6

When appellee received the articles for shipment, it issued to appellant a nonnegotiable bill of lading which, in pertinent part, provides:

7

'SUBJECT TO THE FOLLOWING conditions:--

8

'1. RATES, RULES AND REGULATIONS IN ALLIED VAN TARIFF 79C Sec. II in effect on date hereof:

9

2. * * *

10

3. SHIPPER DECLARES VALUE OF ENTIRE SHIPMENT to be $20,000 and RELEASES AND LIMITS VALUE AND LIABILITY ad provided in Section 1 of Contract Terms ON REVERSE SIDE hereof. NOTICE: UNLESS A GREATER VALUE IS DECLARED, LIABILITY IS LIMITED TO 30 CENTS PER POUND FO AND FOR EACH ARTICLE LOST OR DAMAGED.'

11

(On reverse side):

12

'CONTRACT TERMS AND CONDITIONS

13

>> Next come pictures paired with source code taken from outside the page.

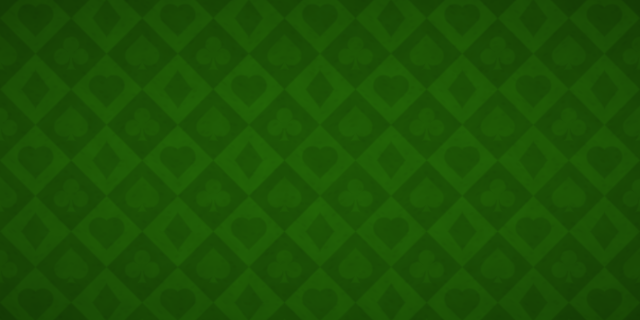
Reproduce this pattern procedurally as a Shadertoy shader.

```glsl
// Green felt with a harlequin checker of light and dark diamond tiles.
// Light tiles hold dark hearts and diamonds, dark tiles hold light spades and clubs;
// suits are distance functions, wear is cellular noise, and the rim is shaded.

vec2 hash2(vec2 p) {
    return fract(sin(vec2(dot(p, vec2(127.1, 311.7)), dot(p, vec2(269.5, 183.3)))) * 43758.5);
}

// Distance to the nearest scattered point, about 0 to 1
float cellular(vec2 p) {
    vec2 cell = floor(p), f = p - cell;
    float nearest = 2.0;
    for (int y = -1; y <= 1; y++)
        for (int x = -1; x <= 1; x++) {
            vec2 o = vec2(x, y);
            nearest = min(nearest, length(o + hash2(cell + o) - f));
        }
    return nearest;
}

float dot2(vec2 v) { return dot(v, v); }

// Heart with its tip at the origin, 1.1 tall and 1.2 wide
float heartShape(vec2 p) {
    p.x = abs(p.x);
    if (p.x + p.y > 1.0) return length(p - vec2(0.25, 0.75)) - sqrt(2.0) / 4.0;
    float edge = min(dot2(p - vec2(0.0, 1.0)), dot2(p - 0.5 * max(p.x + p.y, 0.0)));
    return sqrt(edge) * sign(p.x - p.y);
}

float heart(vec2 p) { return 0.83 * heartShape((p + vec2(0.0, 0.52)) / 0.83); }

float pip(vec2 p) { return dot(abs(p), vec2(0.8, 0.6)) - 0.32; }

// Flared foot shared by spade and club
float stem(vec2 p) {
    float flare = min(p.y + 0.2, 0.0);
    return max(abs(p.x) - 0.04 - 1.3 * flare * flare, abs(p.y + 0.25) - 0.19);
}

float spade(vec2 p) {
    float leaf = 0.79 * heartShape(vec2(p.x, 0.54 - p.y) / 0.79);
    return min(leaf, stem(p));
}

float club(vec2 p) {
    float lobes = min(length(p - vec2(0.0, 0.25)), length(vec2(abs(p.x) - 0.26, p.y + 0.08))) - 0.225;
    return min(min(lobes, length(p) - 0.13), stem(p));
}

float cover(float d, float blur) { return 1.0 - smoothstep(-blur, blur, d); }

void mainImage(out vec4 fragColor, in vec2 fragCoord) {
    // One unit is half a tile diagonal; nine fit the canvas height
    vec2 p = 9.0 * (fragCoord - 0.5 * iResolution.xy) / iResolution.y + vec2(0.0, 0.01);
    float blur = 0.022 + 6.0 / iResolution.y;

    // Nearest light tile and nearest dark tile
    vec2 lightId = floor(0.5 * p + 0.5), darkId = floor(0.5 * p);
    vec2 inLight = p - 2.0 * lightId, inDark = p - 2.0 * darkId - 1.0;
    float lightTile = cover((abs(inLight.x) + abs(inLight.y) - 1.0) * 0.707, blur);

    // Suits alternate along rows and columns
    bool evenLight = mod(lightId.x + lightId.y, 2.0) < 0.5;
    bool evenDark = mod(darkId.x + darkId.y, 2.0) < 0.5;
    float darkSuit = cover(evenLight ? heart(inLight) : pip(inLight), blur);
    float lightSuit = cover(evenDark ? spade(inDark) : club(inDark), blur);

    float lightTone = mix(0.354, 0.311, darkSuit) + 0.008 * (hash2(lightId).x - 0.5);
    float darkTone = mix(0.302, 0.337, lightSuit) + 0.008 * (hash2(darkId + 40.0).x - 0.5);
    float green = mix(darkTone, lightTone, lightTile);

    // Mottled felt, faint grain and sparse soft scuffs
    vec2 warped = p + 0.12 * sin(3.1 * p.yx + vec2(0.0, 1.7));
    green *= 1.0 + 0.06 * (cellular(warped * 1.8) - 0.5) + 0.025 * (cellular(warped * 6.0) - 0.5);
    green *= 1.0 - 0.03 * smoothstep(0.25, 0.05, cellular(warped * vec2(2.5, 3.5) + 17.0));

    // Bright middle, dim corners
    vec2 rim = 2.0 * fragCoord / iResolution.xy - 1.0;
    green *= 1.09 - 0.16 * dot(rim, rim);

    fragColor = vec4(green * vec3(0.335, 1.0, 0.06), 1.0);
}
```
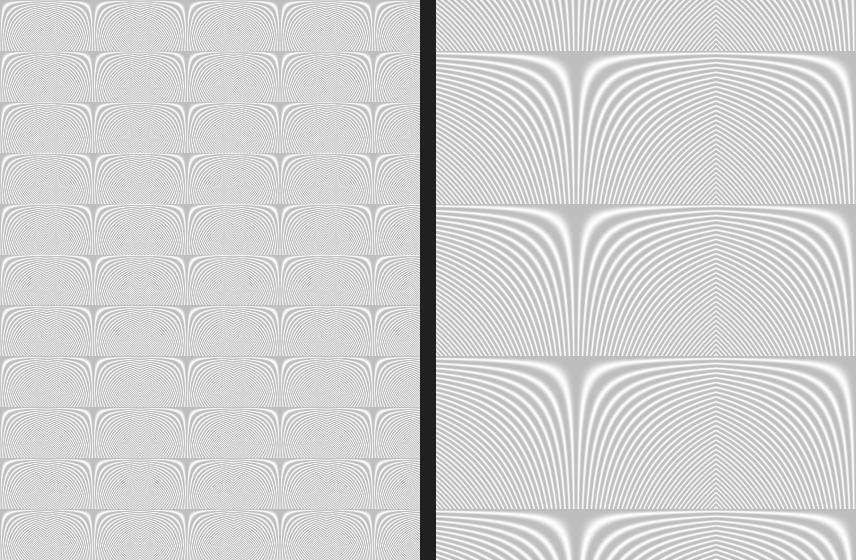
Left: the whole. Right: its middle third, enlarged.
Reproduce this pattern procedurally as a Shadertoy shader.

```glsl
// Grid of low arches made of very fine white hyperbolic lines on grey.

const float PI = 3.1415927;
const vec2 TILES = vec2(6.0, 11.0);   // repeats per canvas height
const float LINES = 32.0;             // lines from corner to tile middle
const float FILTER = 0.6;             // filter width in pixels
const vec3 GREY = vec3(0.745);
const vec3 WHITE = vec3(0.99);

// x: 0 at the tile sides, 1 on its middle axis; y: 0 at the top, 1 at the base
vec2 archCoords(vec2 p) {
    vec2 cell = fract(p);
    return vec2(1.0 - abs(2.0 * cell.x - 1.0), 1.0 - cell.y);
}

// Contrast left after averaging a wave over the filter width
float boxContrast(vec2 cycles) {
    vec2 x = PI * max(cycles, vec2(0.001));
    vec2 s = sin(x) / x;
    return s.x * s.y;
}

// Cosine averaged over the filter width
float smoothCos(float phase, vec2 cycles) {
    return cos(2.0 * PI * phase) * boxContrast(cycles);
}

// Narrow soft crest: the square of a raised cosine, as two harmonics
float crest(float phase, vec2 cycles) {
    return 0.375 - 0.5 * smoothCos(phase, cycles)
                 + 0.125 * smoothCos(2.0 * phase, 2.0 * cycles);
}

void mainImage(out vec4 fragColor, in vec2 fragCoord) {
    float pixel = 1.0 / iResolution.y;
    vec2 arch = archCoords(fragCoord * pixel * TILES);

    // Level curves of the product bend round each upper corner
    float phase = LINES * arch.x * arch.y;
    vec2 slope = LINES * vec2(2.0 * TILES.x * arch.y, TILES.y * arch.x);

    float line = crest(phase, slope * pixel * FILTER);
    fragColor = vec4(mix(GREY, WHITE, line), 1.0);
}
```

'SECTION 1. The carrier shall be liable for the actual loss or damage of or to any article (except documents, specie or articles of extraordinary value which are not specifically listed on the bill of lading) while being carried or held in storage-in-transit, arising or resulting from any external cause other than an act, omission or order of the shipper, owner of the goods, or a civil or military authority, provided that the shipper had declared in writing upon the bill of lading the full actual value of the entire shipment; otherwise, the liability of the carrier for loss or damage to any such article shall be released and limited:

14

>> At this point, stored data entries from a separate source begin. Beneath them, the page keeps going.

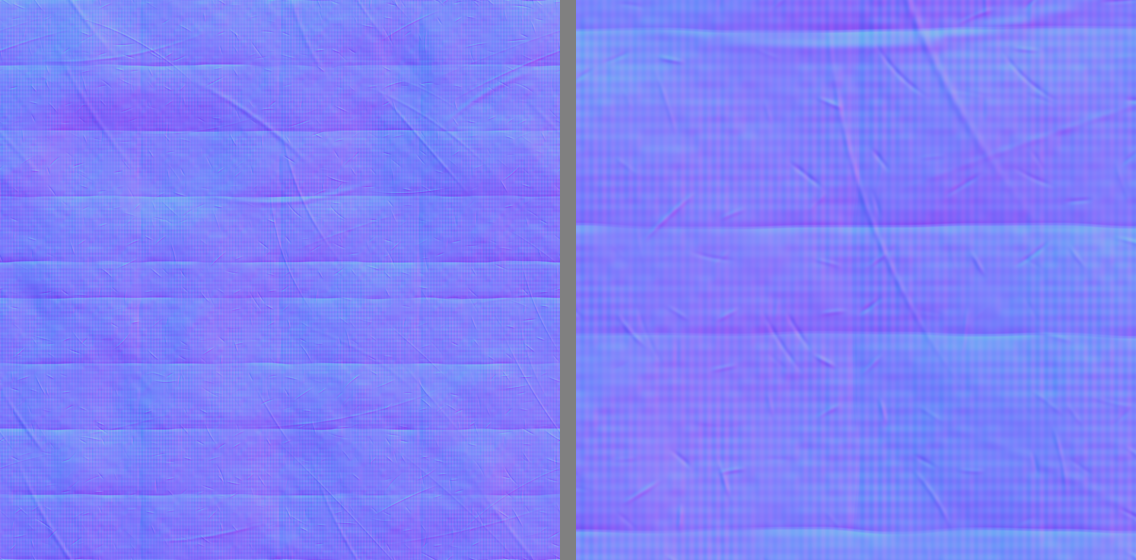
Left, the full canvas; right, a detail of the centre.
Write a WebGL 1 fragment shader that draws this texture map.

```glsl
precision highp float;
uniform vec2 u_resolution;

#define COLUMNS 4.0
#define ROWS_PER_HALF 4.0
#define BAND_HALF 0.0325
#define THREADS vec2(192.0, 144.0)
#define WEAVE_TILT vec2(0.075, 0.045)
#define PUFF 0.10
#define FOLD_TILT 0.26
#define FOLD_WIDTH 0.0045
#define CREASES 40
#define CREASE_TILT 0.30
#define DENT_TILT 0.27
#define BILLOW 0.017

float hash(vec2 p) {
  return fract(sin(dot(p, vec2(127.1, 311.7))) * 43758.5453);
}

// Value noise that wraps after the given number of cells
float tileNoise(vec2 uv, vec2 cells) {
  vec2 p = uv * cells;
  vec2 i = floor(p), f = p - i;
  f = f * f * f * (f * (f * 6.0 - 15.0) + 10.0);
  vec2 a = mod(i, cells), b = mod(i + 1.0, cells);
  return mix(mix(hash(a), hash(vec2(b.x, a.y)), f.x),
             mix(hash(vec2(a.x, b.y)), hash(b), f.x), f.y);
}

// Tapered, slightly bent ridge through the origin
float ridge(vec2 p, float angle, float halfLength, float width, float bend) {
  vec2 dir = vec2(cos(angle), sin(angle));
  float along = dot(p, dir);
  float across = dot(p, vec2(-dir.y, dir.x)) + bend * along * along;
  float taper = 1.0 - smoothstep(0.2, 1.0, abs(along) / halfLength);
  return width * taper * exp(-across * across / (width * width));
}

// Long creases: most fall steeply to the right, the rest rise gently
float longCreases(vec2 uv) {
  float h = 0.0;
  for (int i = 0; i < CREASES; i++) {
    float id = float(i) + 1.0;
    vec2 center = vec2(hash(vec2(id, 1.3)), hash(vec2(id, 7.9)));
    float pick = hash(vec2(id, 3.1)), spread = hash(vec2(id, 5.7)) - 0.5;
    float angle = pick < 0.65 ? -0.85 + 0.8 * spread : 0.3 + 0.5 * spread;
    float halfLength = mix(0.06, 0.24, hash(vec2(id, 9.2)));
    float width = mix(0.0016, 0.0055, pow(hash(vec2(id, 4.4)), 2.0));
    float strength = mix(0.3, 1.0, hash(vec2(id, 8.6)));
    vec2 p = fract(uv - center + 0.5) - 0.5;
    h += strength * ridge(p, angle, halfLength, width, 2.5 * spread);
  }
  return CREASE_TILT * h;
}

// Short random dents, at most one per grid cell
float dents(vec2 uv, float cells, float seed) {
  vec2 g = fract(uv + seed * 0.013) * cells;
  vec2 id = floor(g) + seed;
  vec2 offset = vec2(hash(id + 2.1), hash(id + 6.3)) - 0.5;
  vec2 p = (fract(g) - 0.5 - 0.35 * offset) / cells;
  float angle = 2.6 * (hash(id + 4.7) - 0.68);
  float strength = smoothstep(0.3, 1.0, hash(id + 8.8));
  float sgn = hash(id + 1.9) < 0.4 ? -1.0 : 1.0;
  return sgn * strength * ridge(p, angle, 0.33 / cells, 0.0016, 12.0 * offset.x);
}

float sheetHeight(vec2 uv) {
  vec2 warped = uv + 0.03 * (tileNoise(uv, vec2(6.0)) - 0.5);
  float h = BILLOW * tileNoise(warped, vec2(6.0, 7.0));
  h += 0.35 * BILLOW * tileNoise(warped, vec2(14.0, 12.0));
  h += 0.0011 * tileNoise(warped, vec2(41.0, 47.0));
  h += 0.0005 * tileNoise(uv, vec2(117.0, 103.0));
  h += DENT_TILT * (dents(uv, 13.0, 3.0) + dents(uv, 21.0, 17.0) + dents(uv, 33.0, 41.0));
  return h + longCreases(uv);
}

// Tilt across one panel: t runs -1..1 between its two folds
float panelTilt(float t, float halfSize, float puff, float wear) {
  float edge = (1.0 - abs(t)) * halfSize;
  float broad = puff * (0.35 * t + 0.75 * t * t * t);
  float sharp = sign(t) * FOLD_TILT * wear * exp(-edge / FOLD_WIDTH);
  return (broad + sharp) * smoothstep(0.0, 0.0015, edge);
}

// Fold grid: even columns, even rows either side of a narrow middle band
vec2 foldTilt(vec2 uv) {
  vec2 wobble = vec2(tileNoise(uv, vec2(4.0, 23.0)), tileNoise(uv, vec2(21.0, 9.0))) - 0.5;
  vec2 p = uv + 0.0035 * wobble;
  float wearX = smoothstep(0.2, 0.9, tileNoise(uv, vec2(8.0, 27.0)));
  float wearY = smoothstep(0.25, 0.9, tileNoise(uv + 0.37, vec2(23.0, 18.0)));
  float puffY = PUFF * (0.35 + 1.3 * tileNoise(uv + 0.61, vec2(9.0, 10.0)));
  float tx = fract(p.x * COLUMNS) * 2.0 - 1.0;

  float y = p.y - 0.5;
  float rowSize = (0.5 - BAND_HALF) / ROWS_PER_HALF;
  float inRow = fract((abs(y) - BAND_HALF) / rowSize) * 2.0 - 1.0;
  bool inBand = abs(y) < BAND_HALF;
  float ty = inBand ? y / BAND_HALF : inRow * sign(y);
  float halfSize = inBand ? BAND_HALF : 0.5 * rowSize;

  return vec2(panelTilt(tx, 0.5 / COLUMNS, 0.15 * PUFF, 0.1 + 0.6 * wearX),
              panelTilt(ty, halfSize, puffY, 0.1 + 0.9 * wearY));
}

// Woven threads with uneven tension
vec2 weaveTilt(vec2 uv) {
  vec2 g = uv * THREADS;
  vec2 thread = floor(g);
  vec2 strength = 0.75 + 0.5 * vec2(hash(vec2(thread.x, 2.0)), hash(vec2(5.0, thread.y)));
  float patchy = 0.5 + tileNoise(uv, vec2(31.0, 27.0));
  return WEAVE_TILT * patchy * strength * sin(6.28318 * g);
}

void main() {
  vec2 uv = gl_FragCoord.xy / u_resolution;
  float e = 0.0008;
  float h = sheetHeight(uv);
  vec2 slope = vec2(sheetHeight(uv + vec2(e, 0.0)) - h,
                    sheetHeight(uv + vec2(0.0, e)) - h) / e;
  vec2 tilt = foldTilt(uv) + weaveTilt(uv) - slope * vec2(0.75, 0.9);
  vec3 normal = normalize(vec3(tilt, 1.0));
  vec3 color = 0.5 + 0.5 * normal - vec3(0.004, 0.0, 0.013);
  gl_FragColor = vec4(color, 1.0);
}
```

(a) To 30 cents per pound of the weight of the lost or damage-- article if the shipper has failed to make any declaration of the value in writing upon the bill of lading; or

15

(b) To a proportion of the declared value of the entire shipment, represented by the percentage which the full actual value of the lost or damaged article bears to the full actual value of the entire shipment if the value so declared by the shipper is less than the full actual value of the shipment.

16

'SECTION 2. Shipper shall:

17

(a) Be liable for any and all charges applicable under carrier's tariffs, and pay therefor as provided in said tariffs; and

18

(b) Indemnify carrier against loss or damage caused by inclusion in the shipment of explosivers or dangerous articles of goods.'

19

As noted, appellant declared the value of the shipment ot be $20,000.00. However, the actual value of all articles delivered to the carrier was $46,578.45, and the total amount of damage to all articles exceeds the declared value of $20,000.00.

20

The claim for loss was filed by appellant within the time and in the manner prescribed by law and the terms of the bill of lading. The appellee gave written notice of disallowance of the claim, whereupon the action in the District Court resulted.

21

Appellant specifies that the District Court erred as a matter of law by construing the bill of lading issued to appellant by appellee as allowing computation of liability for loss of each article in the shipment by alternative methods, rather than by the application of a uniform method of computation for the loss to each article.

22

We deem it unnecessary to consider appellant's other specification of error.

23

49 U.S.C. 20(11), as applicable to interstate motor carriers under 49 U.S.C. 319, imposes liability on the carrier for the full actual loss which occurs to property within its custody but provides that a carrier may limit its liability for loss or damage to a shipment concerning which the carrier is authorized by the Interstate Commerce Commission to establish rates dependent upon the value of the property being declared in writing by the shipper. That portion of 49 U.S.C. 20(11), with which we are concerned is as follows:

24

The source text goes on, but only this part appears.